One of Maslow’s hierarchies of needs is biological and physiology needs, which is the basic life needs such as air food and shelter. The next need is safety and security. This need requires helping information and the need to feel safe from physical danger. The next need is having a sense of security, knowing what to expect. After these needs are met an individual can experience life in a better quality so one can expand their personality. If living in fear and not meeting the needs of safety or security you are in danger and have little room to grow with your personality.
You also have a need for love, affection, and being a part of something. Enlightening information is needed to fulfill the need to belong. The need to be accepted by others, gives one a feeling of security in relationships. This comes in all forms such as support, praise, and encouragement which helps build that level of acceptance. Meeting these needs shows an individual how to accept and each of these needs, can be an influence on the growth or your personality. Psychologists agree that environmental factors interact with genetic factors to form personality.
Some psychologists have proposed theories that emphasize these genetic influences on personality.

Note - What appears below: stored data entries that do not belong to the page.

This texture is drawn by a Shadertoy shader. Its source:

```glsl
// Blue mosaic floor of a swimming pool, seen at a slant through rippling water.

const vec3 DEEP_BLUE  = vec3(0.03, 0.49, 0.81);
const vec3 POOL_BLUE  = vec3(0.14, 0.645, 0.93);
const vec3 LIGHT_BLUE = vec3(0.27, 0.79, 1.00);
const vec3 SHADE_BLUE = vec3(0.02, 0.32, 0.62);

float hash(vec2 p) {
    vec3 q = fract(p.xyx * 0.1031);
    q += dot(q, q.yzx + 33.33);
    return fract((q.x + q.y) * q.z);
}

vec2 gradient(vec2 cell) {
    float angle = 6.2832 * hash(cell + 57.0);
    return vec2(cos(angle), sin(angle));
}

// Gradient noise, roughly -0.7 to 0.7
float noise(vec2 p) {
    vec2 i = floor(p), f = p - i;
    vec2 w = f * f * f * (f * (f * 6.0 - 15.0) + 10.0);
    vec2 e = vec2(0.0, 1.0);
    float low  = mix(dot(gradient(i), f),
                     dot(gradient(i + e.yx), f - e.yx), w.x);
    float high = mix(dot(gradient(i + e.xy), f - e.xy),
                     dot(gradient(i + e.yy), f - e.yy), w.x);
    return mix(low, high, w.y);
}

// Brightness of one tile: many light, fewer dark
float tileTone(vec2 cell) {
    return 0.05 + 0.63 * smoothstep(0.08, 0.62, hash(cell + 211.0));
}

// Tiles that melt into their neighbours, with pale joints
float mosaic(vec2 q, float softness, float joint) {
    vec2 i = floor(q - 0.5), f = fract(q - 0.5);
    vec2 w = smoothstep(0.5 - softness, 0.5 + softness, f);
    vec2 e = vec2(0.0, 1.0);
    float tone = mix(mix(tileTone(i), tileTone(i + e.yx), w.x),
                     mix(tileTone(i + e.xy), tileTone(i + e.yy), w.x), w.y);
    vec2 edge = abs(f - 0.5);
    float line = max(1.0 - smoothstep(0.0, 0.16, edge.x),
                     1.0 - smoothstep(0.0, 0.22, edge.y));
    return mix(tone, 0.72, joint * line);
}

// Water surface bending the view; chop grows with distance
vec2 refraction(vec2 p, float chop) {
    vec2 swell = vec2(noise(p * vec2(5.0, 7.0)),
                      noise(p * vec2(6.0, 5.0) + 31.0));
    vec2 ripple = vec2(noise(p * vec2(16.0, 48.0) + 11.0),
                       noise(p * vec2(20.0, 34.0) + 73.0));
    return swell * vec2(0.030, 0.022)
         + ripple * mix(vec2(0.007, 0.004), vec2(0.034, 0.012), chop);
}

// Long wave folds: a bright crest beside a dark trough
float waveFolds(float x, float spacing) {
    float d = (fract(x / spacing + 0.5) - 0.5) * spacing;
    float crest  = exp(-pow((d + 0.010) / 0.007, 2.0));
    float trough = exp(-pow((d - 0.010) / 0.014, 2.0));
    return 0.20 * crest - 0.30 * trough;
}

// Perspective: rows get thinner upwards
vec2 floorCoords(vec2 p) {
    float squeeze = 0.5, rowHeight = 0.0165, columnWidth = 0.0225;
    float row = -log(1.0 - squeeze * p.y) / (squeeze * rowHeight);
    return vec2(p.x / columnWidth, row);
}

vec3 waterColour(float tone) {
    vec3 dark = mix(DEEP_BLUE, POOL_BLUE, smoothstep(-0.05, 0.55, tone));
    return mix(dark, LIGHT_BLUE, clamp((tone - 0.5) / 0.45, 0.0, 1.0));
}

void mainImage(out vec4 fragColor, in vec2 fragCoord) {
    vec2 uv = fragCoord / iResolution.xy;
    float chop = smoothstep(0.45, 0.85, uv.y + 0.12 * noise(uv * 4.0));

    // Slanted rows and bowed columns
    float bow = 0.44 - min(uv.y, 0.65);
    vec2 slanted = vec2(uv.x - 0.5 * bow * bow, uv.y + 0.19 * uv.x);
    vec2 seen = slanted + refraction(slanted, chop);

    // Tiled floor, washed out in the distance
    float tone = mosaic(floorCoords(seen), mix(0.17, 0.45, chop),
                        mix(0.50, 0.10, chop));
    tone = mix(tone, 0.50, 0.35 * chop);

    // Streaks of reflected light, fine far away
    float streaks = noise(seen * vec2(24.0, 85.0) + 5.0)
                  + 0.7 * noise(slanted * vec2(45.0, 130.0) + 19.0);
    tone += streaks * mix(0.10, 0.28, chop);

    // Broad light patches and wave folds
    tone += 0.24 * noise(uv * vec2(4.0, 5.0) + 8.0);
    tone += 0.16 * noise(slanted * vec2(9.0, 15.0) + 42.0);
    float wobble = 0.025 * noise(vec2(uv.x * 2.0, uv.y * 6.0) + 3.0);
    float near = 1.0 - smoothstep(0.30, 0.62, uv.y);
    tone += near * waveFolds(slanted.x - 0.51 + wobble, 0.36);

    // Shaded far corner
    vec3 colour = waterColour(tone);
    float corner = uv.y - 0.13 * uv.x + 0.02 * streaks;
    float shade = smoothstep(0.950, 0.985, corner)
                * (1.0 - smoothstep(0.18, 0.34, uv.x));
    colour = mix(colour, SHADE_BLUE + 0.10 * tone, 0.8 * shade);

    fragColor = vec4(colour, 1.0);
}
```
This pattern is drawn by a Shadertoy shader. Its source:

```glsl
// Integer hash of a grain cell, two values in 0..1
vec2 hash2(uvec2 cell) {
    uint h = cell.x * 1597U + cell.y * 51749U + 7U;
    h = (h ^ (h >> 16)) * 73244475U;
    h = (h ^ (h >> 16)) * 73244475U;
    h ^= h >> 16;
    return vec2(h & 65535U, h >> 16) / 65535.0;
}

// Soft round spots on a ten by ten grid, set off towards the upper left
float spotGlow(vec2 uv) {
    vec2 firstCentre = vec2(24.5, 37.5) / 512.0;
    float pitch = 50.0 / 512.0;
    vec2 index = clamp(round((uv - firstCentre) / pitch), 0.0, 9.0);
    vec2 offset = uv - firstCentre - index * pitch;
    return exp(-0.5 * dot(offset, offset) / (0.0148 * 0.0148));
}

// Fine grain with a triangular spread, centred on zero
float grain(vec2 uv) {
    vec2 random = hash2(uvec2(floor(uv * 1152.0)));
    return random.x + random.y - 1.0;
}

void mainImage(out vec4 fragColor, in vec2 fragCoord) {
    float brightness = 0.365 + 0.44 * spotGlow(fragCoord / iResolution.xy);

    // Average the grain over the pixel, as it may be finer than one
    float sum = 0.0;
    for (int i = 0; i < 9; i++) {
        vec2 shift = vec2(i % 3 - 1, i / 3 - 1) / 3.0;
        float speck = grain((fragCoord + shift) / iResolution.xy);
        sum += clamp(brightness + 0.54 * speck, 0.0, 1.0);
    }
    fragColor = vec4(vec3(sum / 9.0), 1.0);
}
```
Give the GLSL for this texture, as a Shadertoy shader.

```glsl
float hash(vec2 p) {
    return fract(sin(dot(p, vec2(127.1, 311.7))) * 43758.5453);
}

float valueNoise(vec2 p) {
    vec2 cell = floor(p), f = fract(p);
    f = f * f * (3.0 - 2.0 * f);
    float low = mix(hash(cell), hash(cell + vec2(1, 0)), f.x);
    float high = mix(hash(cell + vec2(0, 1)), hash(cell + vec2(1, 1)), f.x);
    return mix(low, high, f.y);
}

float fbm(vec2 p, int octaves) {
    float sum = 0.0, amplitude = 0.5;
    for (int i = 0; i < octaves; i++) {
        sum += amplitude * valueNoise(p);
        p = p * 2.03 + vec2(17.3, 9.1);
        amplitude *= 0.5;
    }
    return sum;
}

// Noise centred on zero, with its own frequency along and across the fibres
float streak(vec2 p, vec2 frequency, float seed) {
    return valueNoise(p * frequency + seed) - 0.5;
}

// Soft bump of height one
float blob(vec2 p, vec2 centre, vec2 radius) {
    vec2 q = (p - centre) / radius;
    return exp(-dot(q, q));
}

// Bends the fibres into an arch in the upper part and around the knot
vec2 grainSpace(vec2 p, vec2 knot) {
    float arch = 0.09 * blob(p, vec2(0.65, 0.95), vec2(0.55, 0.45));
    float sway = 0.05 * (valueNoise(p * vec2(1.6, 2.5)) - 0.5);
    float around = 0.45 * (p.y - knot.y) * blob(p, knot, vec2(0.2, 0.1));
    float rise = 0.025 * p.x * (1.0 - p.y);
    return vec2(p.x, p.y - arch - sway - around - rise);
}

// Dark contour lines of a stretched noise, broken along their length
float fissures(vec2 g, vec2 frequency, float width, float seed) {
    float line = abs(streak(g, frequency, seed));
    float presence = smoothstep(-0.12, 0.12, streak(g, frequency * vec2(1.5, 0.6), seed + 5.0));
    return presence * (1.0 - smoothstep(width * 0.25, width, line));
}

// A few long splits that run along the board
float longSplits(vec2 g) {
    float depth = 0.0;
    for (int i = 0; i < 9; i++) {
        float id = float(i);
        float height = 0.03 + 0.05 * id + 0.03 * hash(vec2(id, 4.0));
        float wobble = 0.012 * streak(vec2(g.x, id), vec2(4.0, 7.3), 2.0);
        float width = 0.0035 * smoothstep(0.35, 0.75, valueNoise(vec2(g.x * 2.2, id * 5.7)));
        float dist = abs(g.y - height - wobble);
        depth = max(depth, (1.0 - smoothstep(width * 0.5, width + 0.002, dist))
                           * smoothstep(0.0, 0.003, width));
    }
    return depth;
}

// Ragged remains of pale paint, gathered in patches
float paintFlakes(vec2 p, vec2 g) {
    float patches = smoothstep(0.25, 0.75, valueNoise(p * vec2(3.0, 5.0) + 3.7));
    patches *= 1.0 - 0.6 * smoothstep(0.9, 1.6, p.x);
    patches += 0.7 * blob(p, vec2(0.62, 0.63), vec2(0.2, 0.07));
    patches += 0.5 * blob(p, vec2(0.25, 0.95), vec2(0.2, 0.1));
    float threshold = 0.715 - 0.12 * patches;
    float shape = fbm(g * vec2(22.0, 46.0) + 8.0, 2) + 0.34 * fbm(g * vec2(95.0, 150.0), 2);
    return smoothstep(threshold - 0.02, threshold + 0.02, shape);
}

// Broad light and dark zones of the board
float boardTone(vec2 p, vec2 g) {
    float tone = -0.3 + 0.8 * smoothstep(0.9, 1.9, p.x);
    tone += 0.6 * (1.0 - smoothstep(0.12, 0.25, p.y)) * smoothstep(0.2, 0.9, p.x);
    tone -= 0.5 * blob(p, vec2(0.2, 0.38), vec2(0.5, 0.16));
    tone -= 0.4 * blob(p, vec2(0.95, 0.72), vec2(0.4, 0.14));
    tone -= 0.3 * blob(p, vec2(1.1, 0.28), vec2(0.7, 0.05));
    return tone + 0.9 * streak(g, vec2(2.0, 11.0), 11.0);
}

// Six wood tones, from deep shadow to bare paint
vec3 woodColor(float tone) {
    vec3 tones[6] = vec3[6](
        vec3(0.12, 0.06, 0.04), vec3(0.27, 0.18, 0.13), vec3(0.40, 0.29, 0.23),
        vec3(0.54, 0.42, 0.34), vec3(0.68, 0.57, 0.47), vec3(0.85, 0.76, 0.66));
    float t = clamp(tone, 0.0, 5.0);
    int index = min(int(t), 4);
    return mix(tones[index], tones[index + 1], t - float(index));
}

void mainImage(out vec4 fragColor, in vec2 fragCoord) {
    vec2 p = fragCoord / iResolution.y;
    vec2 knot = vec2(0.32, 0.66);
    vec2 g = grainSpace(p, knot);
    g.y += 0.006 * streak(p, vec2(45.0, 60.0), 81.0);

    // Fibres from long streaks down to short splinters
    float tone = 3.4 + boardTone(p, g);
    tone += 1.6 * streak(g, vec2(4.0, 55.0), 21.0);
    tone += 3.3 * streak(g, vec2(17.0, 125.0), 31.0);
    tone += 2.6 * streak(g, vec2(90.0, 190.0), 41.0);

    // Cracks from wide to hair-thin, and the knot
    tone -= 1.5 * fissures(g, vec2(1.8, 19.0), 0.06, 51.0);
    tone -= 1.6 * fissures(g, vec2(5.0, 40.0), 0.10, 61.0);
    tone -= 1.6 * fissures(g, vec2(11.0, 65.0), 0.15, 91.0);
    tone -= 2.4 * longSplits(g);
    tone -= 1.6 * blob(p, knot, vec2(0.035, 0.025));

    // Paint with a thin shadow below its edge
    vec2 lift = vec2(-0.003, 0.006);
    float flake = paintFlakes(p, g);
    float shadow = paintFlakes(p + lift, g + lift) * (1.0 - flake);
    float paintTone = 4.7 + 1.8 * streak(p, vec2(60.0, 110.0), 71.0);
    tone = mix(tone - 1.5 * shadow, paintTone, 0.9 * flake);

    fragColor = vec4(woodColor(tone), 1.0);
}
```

Some believe that genetics are the primary factor of personality, although I think conditioning also plays a role. Personality traits are hierarchical, with a few basic traits giving rise to a large array of more superficial traits. Genetically determined differences in physiological functioning make some people more vulnerable to behavioral conditioning. I would suggest that people have higher levels of physiological arousal, which allows them to be conditioned by environmental stimuli more easily.
Because of this, such people develop more inhibitions, which make them more shy and uneasy in social situations. Personality development is thought to be primarily governed by the biological maturation of the individual. According to Maslow, the biological factors are important to the personality theory. Physiological and biological needs in conjunction depend upon the same things. Physiological needs are the very basic needs such as air, water, food, sleep, sex, etc. When these are not satisfied people may feel sickness, irritation, pain, discomfort, etc.
These feelings motivate people to focus on alleviating them as soon as possible to establish homeostasis. Once the feelings are alleviated, people may think about other things. The body needs are biological and consists of the needs for air, food, water and a temperature range as do the physiological needs. These needs can be very strong because if deprived over time, the person will die. The relationship of the biological factors to personality is important because an individual is ready to act upon the growth needs if and only if the deficiency needs are met.
When the needs are met people attempt to get more accomplished, therefore causing them to generate their very own personality traits. Looking at the basic aspects of humanistic theory, it is somewhat incompatible with the biological explanations of personality. According to the biological explanation of personality, the general idea of Maslow’s hierarchy is that everyone is born with specific needs. If people do not meet those base needs, they are unable to survive and focus upward within the hierarchy. Also, the biological factors contribute to the importance of behavior, and the nature of healthy growth.
While on the other hand, the humanistic approach is that humans are inherently good, and that a belief in and respect for humanity is important for mental health. On the contrary biological factors of personality are more geared towards the individual while the humanistic theory is more based upon the belief that well developed, successful individuals are best placed to make positive contributions to society. In addition is the idea that psychoanalysis accepts that most aspects of life are outside of individual control, whereas the humanistic theory believes it is based in free will.
For example, the biological explanation believes in order for a person to develop fully they need to be in an environment that will provide them with genuineness, acceptance and empathy and that without such a nourishing environment healthy personalities and relationships would be unable to flourish. Whereas the humanistic theory suggests that the achievement of happiness is frequently dependent upon achieving, or giving oneself the permission to, investigate and pursue your own deepest interests and desires.